But how does one help others to understand this? To penetrate the rhetoric of choice and highlight our human capacity for violence and self-delusion are not enough. To transform our culture into one which respects and defends human life, it is necessary to speak of a deeper and a greater truth: All human life is sacred. God is its author. We do not own it.

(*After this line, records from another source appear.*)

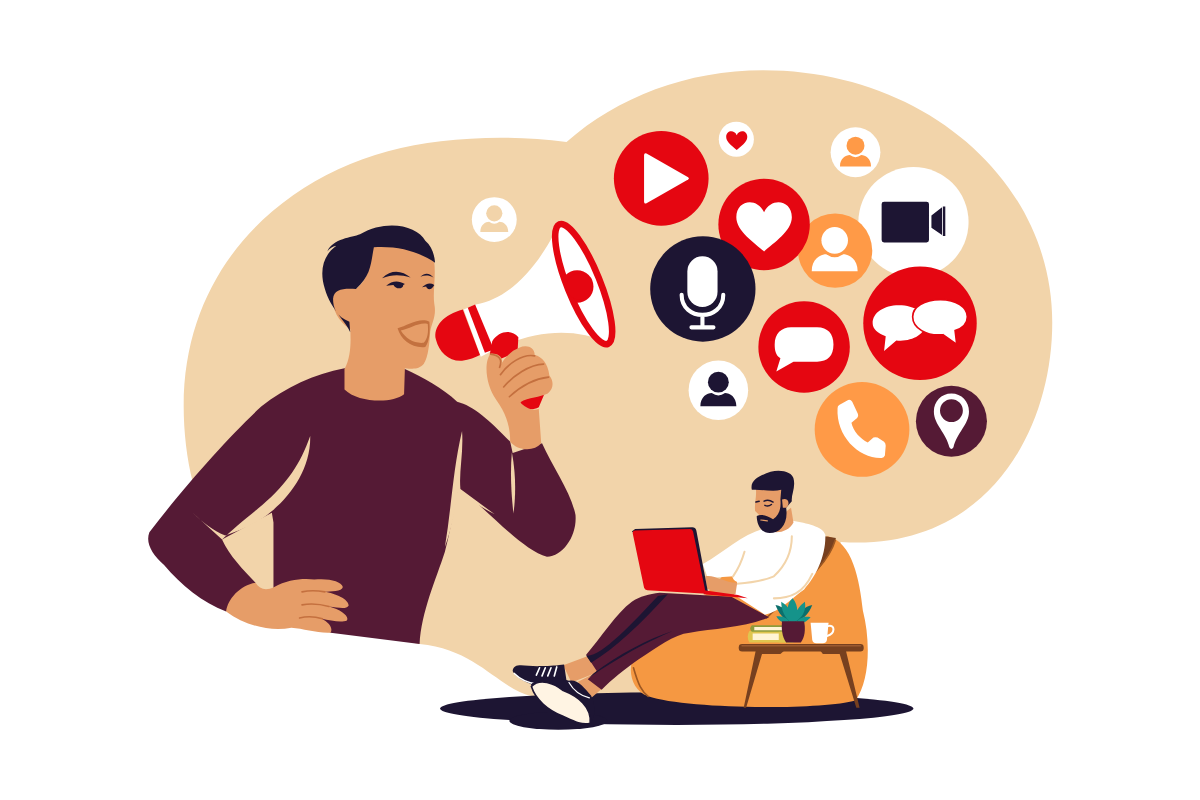
<!DOCTYPE html>
<html lang="en">
<head>
<meta charset="utf-8">
<title>Social media announcement illustration</title>
<style>
:root{--paper:#fff;--sand:#f2d4aa;--red:#e50611;--navy:#1d1533;--plum:#551a35;--orange:#ff9a47;--bag:#f59842;--skin:#e69d68;--skin-line:#c4703f;--wood:#77401f;--teal:#15938a;--teal-dark:#0b6f6c;--book:#dfc54f}
*{margin:0;padding:0;box-sizing:border-box}
html,body{width:1200px;height:800px;overflow:hidden;background:var(--paper)}
.scene{display:block;width:1200px;height:800px}
.sand{fill:var(--sand)}.white{fill:var(--paper)}.red{fill:var(--red)}.navy{fill:var(--navy)}.plum{fill:var(--plum)}.orange{fill:var(--orange)}.bag{fill:var(--bag)}.skin{fill:var(--skin)}.wood{fill:var(--wood)}.teal{fill:var(--teal)}.teal-dark{fill:var(--teal-dark)}.book{fill:var(--book)}
.line{fill:none;stroke-linecap:round;stroke-linejoin:round}
.skin-line{stroke:var(--skin-line);stroke-width:2}
.navy-line{stroke:var(--navy);stroke-width:3}
.white-line{stroke:var(--paper)}
.sand-line{stroke:var(--sand)}
</style>
</head>
<body>
<svg class="scene" viewBox="0 0 1470 980" role="img" aria-label="A man speaks into a megaphone beside a cloud of social icons while another man works on a laptop in a bean bag">
<defs>
  <g id="person"><circle cx="0" cy="-8.5" r="11"/><path d="M-19 17C-19 7-12 3-7 3Q0 8 7 3C12 3 19 7 19 17Z"/></g>
  <path id="heart" d="M0 31C-12 20-34 6-34-11C-34-32-9-36 0-17C9-36 34-32 34-11C34 6 12 20 0 31Z"/>
  <clipPath id="bell-clip"><ellipse cx="715" cy="348" rx="18" ry="76" transform="rotate(-22 715 348)"/></clipPath>
</defs>

<path id="backdrop" class="sand" d="M694 174C642 167 590 167 540 173C372 191 225 310 225 497C225 530 229 562 236 590L262 680L310 738L405 768L514 789C585 796 608 842 652 853L800 862L1000 800L1030 664C1207 676 1289 530 1289 395C1289 220 1130 86 935 86C842 86 756 119 694 174Z"/>

<g id="floor-shadow" class="navy"><ellipse cx="829" cy="868" rx="290" ry="20"/><ellipse cx="684" cy="883" rx="60" ry="11"/></g>

<g id="icon-cloud">
  <g id="icon-video"><circle class="white" cx="1119" cy="272" r="67.500"/><path class="navy" d="M1083 247H1135Q1138 247 1138 250V294Q1138 297 1135 297H1083Q1080 297 1080 294V250Q1080 247 1083 247ZM1141 264L1154 254V288L1141 279ZM1155 253H1158V289H1155Z"/></g>
  <g id="icon-follower"><circle class="orange" cx="1023" cy="307" r="45.500"/><use href="#person" class="white" transform="translate(1022.500 307) scale(1.480)"/></g>
  <g id="icon-like"><circle class="red" cx="936" cy="275" r="56"/><use href="#heart" class="white" transform="translate(936 277)"/></g>
  <g id="icon-play"><circle class="red" cx="810" cy="218.500" r="58"/><path class="white" d="M789 190Q789 187 792 188L843 217Q845 218.500 843 220L792 249Q789 250 789 247Z"/></g>
  <g id="icon-mic"><circle class="navy" cx="861" cy="354" r="64.500"/><rect class="white" x="842" y="314" width="37" height="62" rx="18.500"/><path class="line white-line" stroke-width="5" d="M835 361C835 394 886 394 886 361M860.500 387V400M847 401H874"/></g>
  <g id="icon-small-like"><circle class="white" cx="902" cy="170.500" r="21.500"/><use href="#heart" class="red" transform="translate(902.500 172) scale(.38)"/></g>
  <g id="icon-user-orange"><circle class="white" cx="1048" cy="186.500" r="30.500"/><use href="#person" class="orange" transform="translate(1048 187)"/></g>
  <g id="icon-user-pale"><circle class="white" cx="605.500" cy="269" r="27.500"/><use href="#person" class="sand" transform="translate(605.500 269) scale(.9)"/></g>
  <g id="icon-user-navy"><circle class="white" cx="880" cy="478" r="36.500"/><use href="#person" class="navy" transform="translate(880 478) scale(1.160)"/></g>
  <g id="icon-message"><circle class="red" cx="985" cy="425" r="56"/><path class="white" d="M969 401H1001C1014 401 1021 409 1021 422C1021 436 1014 443 1001 443H972L951 455L956 439C950 435 949 429 949 422C949 409 957 401 969 401Z"/></g>
  <g id="icon-chat"><circle class="red" cx="1127" cy="396" r="69.500"/><path class="white" d="M1101 374C1121 374 1134 384 1134 396C1134 410 1116 419 1098 417L1083 430L1085 412C1075 408 1069 403 1069 396C1069 383 1083 374 1101 374Z"/><path d="M1152 367C1171 367 1185 376 1185 388C1185 396 1179 402 1170 405L1172 422L1155 410C1135 412 1118 402 1118 388C1118 376 1132 367 1152 367Z" fill="#fff" stroke="#e50611" stroke-width="2"/></g>
  <g id="icon-call"><circle class="orange" cx="1056" cy="526" r="58"/><path class="white" d="M1028 496L1039 490Q1042 489 1044 492L1051 507Q1052 510 1050 512L1043 518C1045 528 1054 538 1063 542L1070 536Q1072 535 1075 536L1083 541Q1085 543 1085 546L1084 558Q1083 561 1080 561C1052 562 1024 534 1026 500Q1026 497 1028 496Z"/></g>
  <g id="icon-location"><circle class="plum" cx="1165.500" cy="516" r="43.500"/><path class="white" fill-rule="evenodd" d="M1165.500 482C1178 482 1187 492 1187 504C1187 520 1172 530 1168 548Q1165.500 552 1163 548C1159 530 1144 520 1144 504C1144 492 1153 482 1165.500 482ZM1165.500 489A14 14 0 1 0 1165.500 517A14 14 0 1 0 1165.500 489Z"/></g>
</g>

<g id="speaker">
  <path id="speaker-sweater" class="plum" d="M422 451C385 458 350 474 320 498C280 535 225 597 183 652C178 665 186 679 201 692C222 717 248 738 277 749L313 714C298 698 281 681 272 661L333 628L335 640V730L405 775L514 789C516 750 534 710 545 676C553 645 557 620 561 598C592 618 638 674 670 682C690 681 707 656 705 631C700 604 677 572 664 543L628 555L625 541C600 515 580 497 560 492C543 476 518 462 496 452Z"/>
  <g id="sweater-creases" class="sand">
    <path d="M380 534C368 568 352 592 322 618C303 634 285 648 272 661L236 628C249 641 262 650 276 656C297 649 317 640 332 627C358 606 381 572 380 534Z"/>
    <path d="M566 528C568 555 562 577 564 599L606 630C590 622 574 611 561 603C557 630 552 651 545 670C553 622 555 574 566 528Z"/>
    <path d="M627 554C632 580 632 606 629 629C626 604 625 578 627 554Z"/>
  </g>
  <path id="speaker-hip-hand" class="skin" d="M277 749C279 734 294 717 313 714C318 722 326 724 336 719C352 710 372 708 385 710C402 708 418 712 420 719C419 725 405 724 397 725C412 727 428 735 427 742C424 747 414 744 403 743C418 747 428 755 425 760C418 763 405 760 394 758C404 763 408 770 405 775C389 776 372 770 357 769C330 774 300 766 277 749Z"/>
  <path class="line skin-line" d="M398 725C387 723 379 723 370 725M403 743C392 740 381 739 370 741M395 758C385 755 375 755 367 757"/>
  <path id="speaker-head" class="skin" d="M456 301C490 298 517 306 532 321C534 340 530 358 532 372C535 387 529 395 527 406C526 420 525 437 519 446C513 453 505 452 496 451L495 483C480 495 438 493 422 477V452C430 438 430 418 429 403C414 394 407 379 407 362C411 351 425 350 437 353C452 342 455 320 456 301Z"/>
  <path id="speaker-hair" class="navy" d="M429 407C425 395 405 379 398 354C390 329 398 311 412 301C407 302 404 304 401 308C408 292 431 291 441 287C473 268 511 276 521 295C529 302 532 311 533 322C515 309 488 301 458 303C454 323 455 337 436 354C421 353 409 354 408 366C408 377 412 388 428 394Z"/>
  <g id="speaker-features">
    <path class="navy" d="M468 341C480 329 493 332 503 340C490 336 480 336 468 341ZM515 339C521 333 527 335 531 340C525 337 521 337 515 339ZM473 350C480 344 488 343 496 348L494 349C494 354 485 355 482 349ZM517 352C522 347 527 346 532 349C529 355 524 356 522 351Z"/>
    <path d="M487 402C499 399 514 388 526 394C527 407 526 418 521 425C505 427 491 416 487 402Z" fill="#c3713f"/>
    <path d="M491 405C502 403 514 394 524 397C525 407 524 415 519 420C507 421 497 415 491 405Z" fill="#e69d68"/>
  </g>
  <g id="megaphone">
    <path class="white" d="M568 379L583 373C624 366 656 329 679 286L746 420C701 400 653 405 604 429L589 437Z"/>
    <path class="red" d="M567 379C544 385 530 400 534 416C538 432 550 443 566 442C575 441 582 438 588 435Z"/>
    <path class="red" d="M573 377L582 373L605 428L594 432Z"/>
    <ellipse cx="715" cy="348" rx="20" ry="79" transform="rotate(-22 715 348)" fill="#fff" stroke="#e50611" stroke-width="8"/>
    <g clip-path="url(#bell-clip)"><circle class="red" cx="707" cy="351" r="20"/></g>
    <circle class="red" cx="710" cy="351" r="16"/>
    <path class="red" d="M600 434L603 418C611 405 627 403 635 413L634 431L612 440ZM636 490L668 480L660 499C650 504 642 501 638 494Z"/>
  </g>
  <path id="speaker-raised-hand" class="skin" d="M601 433C593 443 594 470 608 490C621 508 625 524 625 541C635 553 655 553 663 543L660 501C650 504 643 498 637 493C648 486 661 487 671 482C679 476 678 466 673 460C671 445 664 437 655 435C655 425 645 422 636 426C625 430 617 440 613 448C619 438 610 432 601 433Z"/>
  <path class="line skin-line" d="M613 459C622 446 640 433 655 436M617 474C628 461 649 446 666 446M624 486C637 474 654 464 672 462M601 434C611 435 616 440 612 450"/>
</g>

<g id="reader">
  <path id="bean-bag" class="bag" d="M1014 657C1044 664 1053 710 1057 748C1067 787 1065 835 1048 858C1004 870 840 869 794 853C775 846 769 824 775 808L828 768L885 706L985 675Z"/>
  <path class="wood" d="M1011 657L1024 659C1018 680 1005 696 985 716L970 728L1002 690Z"/>
  <path class="line" d="M1023 662C1014 694 974 722 939 757M776 818C782 839 786 847 794 853" stroke="#9c5722" stroke-width="2"/>
  <g id="reader-legs">
    <path class="skin" d="M690 815L722 803L736 822L700 836ZM708 835L728 825L738 843L722 857Z"/>
    <path class="plum" d="M808 726L896 731L942 756C916 768 874 770 845 775C825 777 805 793 782 808C766 819 749 833 737 845L720 832L731 822L718 802C736 781 755 751 774 737C784 730 795 728 808 726Z"/>
    <path class="navy" d="M818 728C786 763 754 794 724 812L718 803C735 806 774 764 806 730ZM824 773C793 786 758 805 722 830L727 825C759 801 795 782 824 773Z"/>
  </g>
  <g id="reader-shoes">
    <path class="navy" d="M628 822C629 810 645 817 662 816C675 816 683 815 691 814L694 834L657 840C642 836 631 829 628 822Z"/>
    <path class="line white-line" stroke-width="2" d="M661 818L657 827M668 818L664 828M675 818L671 828M682 817L679 828M630 825C640 835 650 837 658 838"/>
    <path class="navy" d="M650 839C658 829 684 829 697 834C706 831 716 842 724 852C730 863 729 879 724 886Z"/>
    <path d="M651 841C661 830 679 837 690 846C708 853 725 866 723 886C712 889 700 882 689 877C671 870 656 857 651 841Z" fill="#fff4e3" stroke="#1d1533" stroke-width="2"/>
    <path class="line white-line" stroke-width="1.500" d="M697 836C702 845 711 852 722 855"/>
  </g>
  <path id="reader-far-sleeve" class="white" d="M937 647C908 655 889 675 861 691L867 708L899 706L930 675Z"/>
  <path id="reader-sweater" class="white" d="M935 650L971 638C988 641 1008 645 1011 655C1012 680 1000 706 985 722C969 733 957 748 937 753L906 733L899 729L903 713C896 710 896 703 899 700Z"/>
  <path class="line sand-line" stroke-width="2.500" d="M912 676C908 690 903 699 898 706M970 657C970 678 960 695 948 706C934 712 918 714 903 715M948 733C968 733 984 727 995 703"/>
  <path id="reader-neck" class="skin" d="M945 641L969 622L972 640C967 650 954 654 945 651Z"/>
  <path id="reader-face" class="skin" d="M926 599L958 598L963 622L950 650L931 641C929 638 929 635 930 631L925 626C924 616 927 609 926 599Z"/>
  <path id="reader-hair-beard" class="navy" d="M921 600C918 587 933 582 944 578C957 574 971 579 972 586C975 597 969 606 970 614L963 622C966 641 956 653 943 653C932 653 927 642 927 632C934 629 941 633 947 636C955 631 957 622 956 612L957 600C946 603 932 599 921 600Z"/>
  <path class="skin" d="M958 612C965 609 969 617 963 622L959 622Z"/>
  <path class="line navy-line" style="stroke-width:1.800" d="M936 614Q941 611 947 615M926 615L930 614M937 619Q941 621 945 618"/>
  <path class="line" d="M932 637L940 638" stroke="#e69d68" stroke-width="1.500"/>
  <path id="reader-hands" class="skin" d="M864 706C876 704 887 714 903 714L901 728C890 730 876 726 866 721Z"/>
  <g id="laptop">
    <path class="navy" d="M774 651L778 648L848 646Q852 646 853 650L867 724L862 727Z"/>
    <path class="red" d="M775 653Q775 650 778 650L845 648Q848 648 849 651L864 724Q864 727 861 727L793 723Q790 723 789 720Z"/>
    <path class="red" d="M862 723L904 729L916 733L862 728Z"/>
  </g>
</g>

<g id="side-table">
  <g id="books">
    <path class="book" d="M918 773H972V787H918Q914 780 918 773Z"/><path d="M922 776H971V784H922Z" fill="#fff4d5"/>
    <path d="M921 766H972V774H921Q917 770 921 766Z" fill="#8e9b3c"/><path d="M924 768H972V772H924Z" fill="#fff4d5"/>
    <path class="book" d="M954 774H972V787H954Z"/>
  </g>
  <g id="plant">
    <path class="teal-dark" d="M971 763C959 759 954 751 950 741C961 743 968 752 971 763C979 748 986 743 995 741C991 752 983 760 971 763Z"/>
    <path class="teal" d="M971 763C963 751 963 740 971 733C979 743 978 754 971 763ZM970 763C961 757 957 747 957 737C967 743 972 752 970 763ZM972 763C973 750 979 742 986 737C988 748 983 757 972 763ZM968 764C960 764 954 761 951 755C960 754 966 758 968 764ZM974 764C979 757 985 754 993 756C988 762 981 765 974 764Z"/>
    <path class="plum" d="M958 761H985C987 771 986 780 981 787H963C958 780 957 770 958 761Z"/>
  </g>
  <g id="mug"><path class="white" d="M993 763H1015L1013 784Q1012 788 1008 788H1000Q996 788 995 784Z"/><path class="line white-line" stroke-width="2.500" d="M1014 767C1023 764 1024 776 1013 779"/></g>
  <path class="wood" d="M926 796H935L914 867H911ZM1027 796H1036L1053 867H1049ZM932 796H962L956 801H932ZM1004 796H1030V801H1008Z"/>
  <rect class="wood" x="905" y="789" width="153" height="9" rx="4"/>
  <path class="line" d="M909 791H1054" stroke="#9b5a31" stroke-width="2"/>
</g>
</svg>
</body>
</html>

This is why we are called to be a people of life, people who respect and actively promote life. Each of us has gifts to bring to this challenge. Each of us has a responsibility to help bring about a culture of life. No one is exempt. Our particular responsibilities flow from our state in life and from our personal gifts and talents. Bishops, for example, are called to teach and to encourage their brother priests and seminarians to hand on the Gospel of Life in its entirety. Catechists, teachers and theologians are asked to teach persuasively on behalf of unborn children and their mothers because this is where today's struggle is most costly in human lives. Parents face the challenge of raising their children to welcome new life as a gift from God, to respect those who are advanced in years, and to comfort the sick and the lonely. Political leaders have a responsibility to make courageous choices in support of life, especially through legislative measures that protect those who are mortally threatened—children not yet born and those who are very old or very sick, and those who, like Danny, wear their imperfections on the outside.
All of us have a responsibility to participate in the social and political life of our nation to ensure that laws do not violate the right to life, and that they protect and promote life itself and the common good.
We can ignore the truth about human life, and our obligation to protect, nurture and sustain it, but not without cost. Not because an angry God will hurt us for rejecting his teaching, but because we will hurt ourselves by becoming alienated from God's light and love. The culture in which we live is an ecology. If we pump waste into the air we breathe or the water we drink, we become ill. We poison the root system that sustains us all. If we reject the value and dignity of human life, we build our culture on a lie, and its structures cannot endure.
We can build a culture of life in the Third Millennium. But it will not simply happen. We have to live out the commitment to do so. To transform society, we are called to live and celebrate the Gospel of Life in our daily lives, lives marked by self-giving love for others. "Thus," says Pope John Paul II, "may the 'people of life' constantly grow in number and may a new culture of love and solidarity develop for the true good of the whole human society."5
Most Rev. Charles J. Chaput, OFM Cap., Archbishop of the Archdiocese of Denver, serves on the NCCB Committee for Pro-Life Activities.
- The Gospel of Life (Evangelium Vitae — "EV"), 101.
- EV, 75.
- EV, 58.
- EV, 57.
- EV, 101.